a.$160,000 for equipment
b. $234,000 for inventory (six cars at$39,000 each)
c. $18,000 for 2018 rent on a store building
In February, Vintage purchased four cars for inventory on account. The cost of this inventory was$192,000 ($48,000 per car). Before year-end, the company paid off$153,600 of this debt. The company uses the first-in, first-out (FIFO) method to account for its inventory.
During 2018, Vintage sold seven autos for a total of $504,000. Before year-end, it had collected 90% of this amount. The business employs two people. The combined annual payroll is$60,000, of which Vintage owes $11,000 at year-end. At the end of the year, the company paid income taxes of$22,000.
Late in 2018, Vintage declared and paid cash dividends of $13,000. For equipment, Vintage uses the straight-line depreciation method, over five years, with zero residual value.
- Prepare Vintage’s income statement for the year ended December 31, 2018. Use the single-step format, with all revenues listed together and all expenses together.
On January 2, 2015, Banno Corporation issued $1,500,000 of 10% bonds at 97 due December 31, 2024. Interest on the bonds is payable annually each December 31. The discount on the bonds is also being amortized on a straight-line basis over the 10 years. (Straight-line is not materially different in effect from the preferable "interest method.")
The bonds are callable at 101 (ie, at 101% of face amount), and on January 2, 2020, Banno called$900,000 face amount of the bonds and redeemed them.
Ignoring income taxes, compute the amount of loss, if any, to be recognized by Banno as a result of retiring the $900,000 of bonds in 2020 and prepare the journal entry to record the redemption.
Your rich aunt has promised to give you $2,000 per year at the end of each of the next four years to help you pay for college. Using a discount rate of 12%, the present value of the gift can be stated as
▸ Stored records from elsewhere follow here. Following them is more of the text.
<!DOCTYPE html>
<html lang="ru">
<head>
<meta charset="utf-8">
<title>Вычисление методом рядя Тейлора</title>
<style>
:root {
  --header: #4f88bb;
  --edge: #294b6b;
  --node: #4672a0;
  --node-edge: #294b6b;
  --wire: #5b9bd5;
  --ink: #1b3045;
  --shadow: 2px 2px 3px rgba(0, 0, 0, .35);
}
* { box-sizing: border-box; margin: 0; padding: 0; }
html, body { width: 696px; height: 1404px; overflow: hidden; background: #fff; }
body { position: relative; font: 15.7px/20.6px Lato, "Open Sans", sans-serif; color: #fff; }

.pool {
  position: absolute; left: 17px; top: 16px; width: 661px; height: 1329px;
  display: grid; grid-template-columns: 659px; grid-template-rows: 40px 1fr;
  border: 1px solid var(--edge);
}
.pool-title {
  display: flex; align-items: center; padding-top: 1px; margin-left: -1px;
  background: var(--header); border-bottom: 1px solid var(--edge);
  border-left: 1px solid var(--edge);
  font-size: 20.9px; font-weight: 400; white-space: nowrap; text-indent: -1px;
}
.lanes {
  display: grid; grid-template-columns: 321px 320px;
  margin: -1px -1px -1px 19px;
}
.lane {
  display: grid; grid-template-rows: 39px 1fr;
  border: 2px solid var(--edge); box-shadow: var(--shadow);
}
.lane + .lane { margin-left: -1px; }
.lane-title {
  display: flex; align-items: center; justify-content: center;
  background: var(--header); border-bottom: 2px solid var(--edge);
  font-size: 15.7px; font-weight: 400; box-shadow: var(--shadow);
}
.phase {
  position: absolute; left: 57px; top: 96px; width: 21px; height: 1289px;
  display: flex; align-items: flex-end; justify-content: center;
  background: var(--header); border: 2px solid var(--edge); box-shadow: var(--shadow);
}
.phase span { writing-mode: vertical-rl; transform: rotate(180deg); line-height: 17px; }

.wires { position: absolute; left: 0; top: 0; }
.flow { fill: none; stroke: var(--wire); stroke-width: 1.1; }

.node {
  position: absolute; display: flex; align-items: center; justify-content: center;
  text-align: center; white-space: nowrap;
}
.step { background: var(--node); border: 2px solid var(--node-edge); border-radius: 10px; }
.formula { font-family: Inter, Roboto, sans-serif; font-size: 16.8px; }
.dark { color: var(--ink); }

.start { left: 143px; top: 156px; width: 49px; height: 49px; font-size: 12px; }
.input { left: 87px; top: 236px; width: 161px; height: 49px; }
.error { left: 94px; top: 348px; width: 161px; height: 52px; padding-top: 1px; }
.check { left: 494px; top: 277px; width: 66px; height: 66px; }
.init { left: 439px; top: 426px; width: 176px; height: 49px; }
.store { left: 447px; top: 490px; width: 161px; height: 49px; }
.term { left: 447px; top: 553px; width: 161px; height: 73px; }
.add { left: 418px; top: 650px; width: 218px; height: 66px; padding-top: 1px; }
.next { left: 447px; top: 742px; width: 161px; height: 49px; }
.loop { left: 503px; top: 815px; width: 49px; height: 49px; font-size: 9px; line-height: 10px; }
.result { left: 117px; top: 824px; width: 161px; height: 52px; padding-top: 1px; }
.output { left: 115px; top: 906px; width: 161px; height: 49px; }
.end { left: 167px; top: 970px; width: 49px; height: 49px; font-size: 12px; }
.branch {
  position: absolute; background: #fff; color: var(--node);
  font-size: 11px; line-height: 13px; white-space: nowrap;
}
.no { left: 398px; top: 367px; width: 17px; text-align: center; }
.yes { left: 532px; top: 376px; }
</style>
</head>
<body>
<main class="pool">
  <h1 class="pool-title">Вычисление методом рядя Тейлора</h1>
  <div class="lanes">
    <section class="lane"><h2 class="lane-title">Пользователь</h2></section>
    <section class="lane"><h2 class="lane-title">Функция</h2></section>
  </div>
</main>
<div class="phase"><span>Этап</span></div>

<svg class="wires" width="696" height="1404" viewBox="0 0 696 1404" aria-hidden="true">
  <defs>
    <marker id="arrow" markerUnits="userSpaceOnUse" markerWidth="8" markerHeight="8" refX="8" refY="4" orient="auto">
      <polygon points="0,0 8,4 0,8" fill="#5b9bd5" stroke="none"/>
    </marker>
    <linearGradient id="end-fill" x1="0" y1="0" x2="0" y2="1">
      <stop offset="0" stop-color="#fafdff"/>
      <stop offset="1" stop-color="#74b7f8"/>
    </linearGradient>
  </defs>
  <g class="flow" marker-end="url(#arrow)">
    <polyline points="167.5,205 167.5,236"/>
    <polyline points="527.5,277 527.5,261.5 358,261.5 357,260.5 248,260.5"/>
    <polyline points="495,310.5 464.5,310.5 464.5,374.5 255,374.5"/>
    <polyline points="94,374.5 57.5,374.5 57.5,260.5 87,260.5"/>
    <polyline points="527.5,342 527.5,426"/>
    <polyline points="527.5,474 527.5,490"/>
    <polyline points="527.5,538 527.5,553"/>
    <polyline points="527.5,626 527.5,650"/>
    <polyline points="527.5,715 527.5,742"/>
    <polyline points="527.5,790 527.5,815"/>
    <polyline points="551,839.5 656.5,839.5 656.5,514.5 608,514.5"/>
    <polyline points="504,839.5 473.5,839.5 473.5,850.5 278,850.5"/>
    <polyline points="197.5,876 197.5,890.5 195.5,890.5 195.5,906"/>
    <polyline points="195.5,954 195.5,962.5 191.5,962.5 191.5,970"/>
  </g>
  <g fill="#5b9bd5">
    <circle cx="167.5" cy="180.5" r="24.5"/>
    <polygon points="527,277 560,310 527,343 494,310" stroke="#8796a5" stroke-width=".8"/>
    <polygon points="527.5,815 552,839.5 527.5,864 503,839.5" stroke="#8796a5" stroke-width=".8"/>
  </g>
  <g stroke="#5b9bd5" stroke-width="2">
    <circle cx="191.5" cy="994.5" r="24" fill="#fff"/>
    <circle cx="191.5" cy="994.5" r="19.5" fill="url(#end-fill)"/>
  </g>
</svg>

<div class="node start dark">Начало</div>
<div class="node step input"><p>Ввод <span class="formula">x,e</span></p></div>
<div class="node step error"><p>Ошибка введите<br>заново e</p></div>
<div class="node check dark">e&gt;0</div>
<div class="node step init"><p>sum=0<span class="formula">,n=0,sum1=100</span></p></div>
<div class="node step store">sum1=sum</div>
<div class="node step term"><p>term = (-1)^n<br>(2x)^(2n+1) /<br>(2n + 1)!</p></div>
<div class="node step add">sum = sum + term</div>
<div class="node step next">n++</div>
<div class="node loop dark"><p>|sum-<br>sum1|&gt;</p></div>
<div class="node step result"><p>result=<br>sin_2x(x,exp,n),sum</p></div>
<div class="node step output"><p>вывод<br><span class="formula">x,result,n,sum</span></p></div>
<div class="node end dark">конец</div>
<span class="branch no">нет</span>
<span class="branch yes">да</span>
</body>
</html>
a. PV=$2,000 (PV factor, i=4 %, n=12 ). b. PV= $2,000 (Annuity PV factor, i=12 %, n=4 ). c. PV=$2,000 (Annuity FV factor, i=12 %, n=4 ). d. PV= 2,000\times12\times$ 4.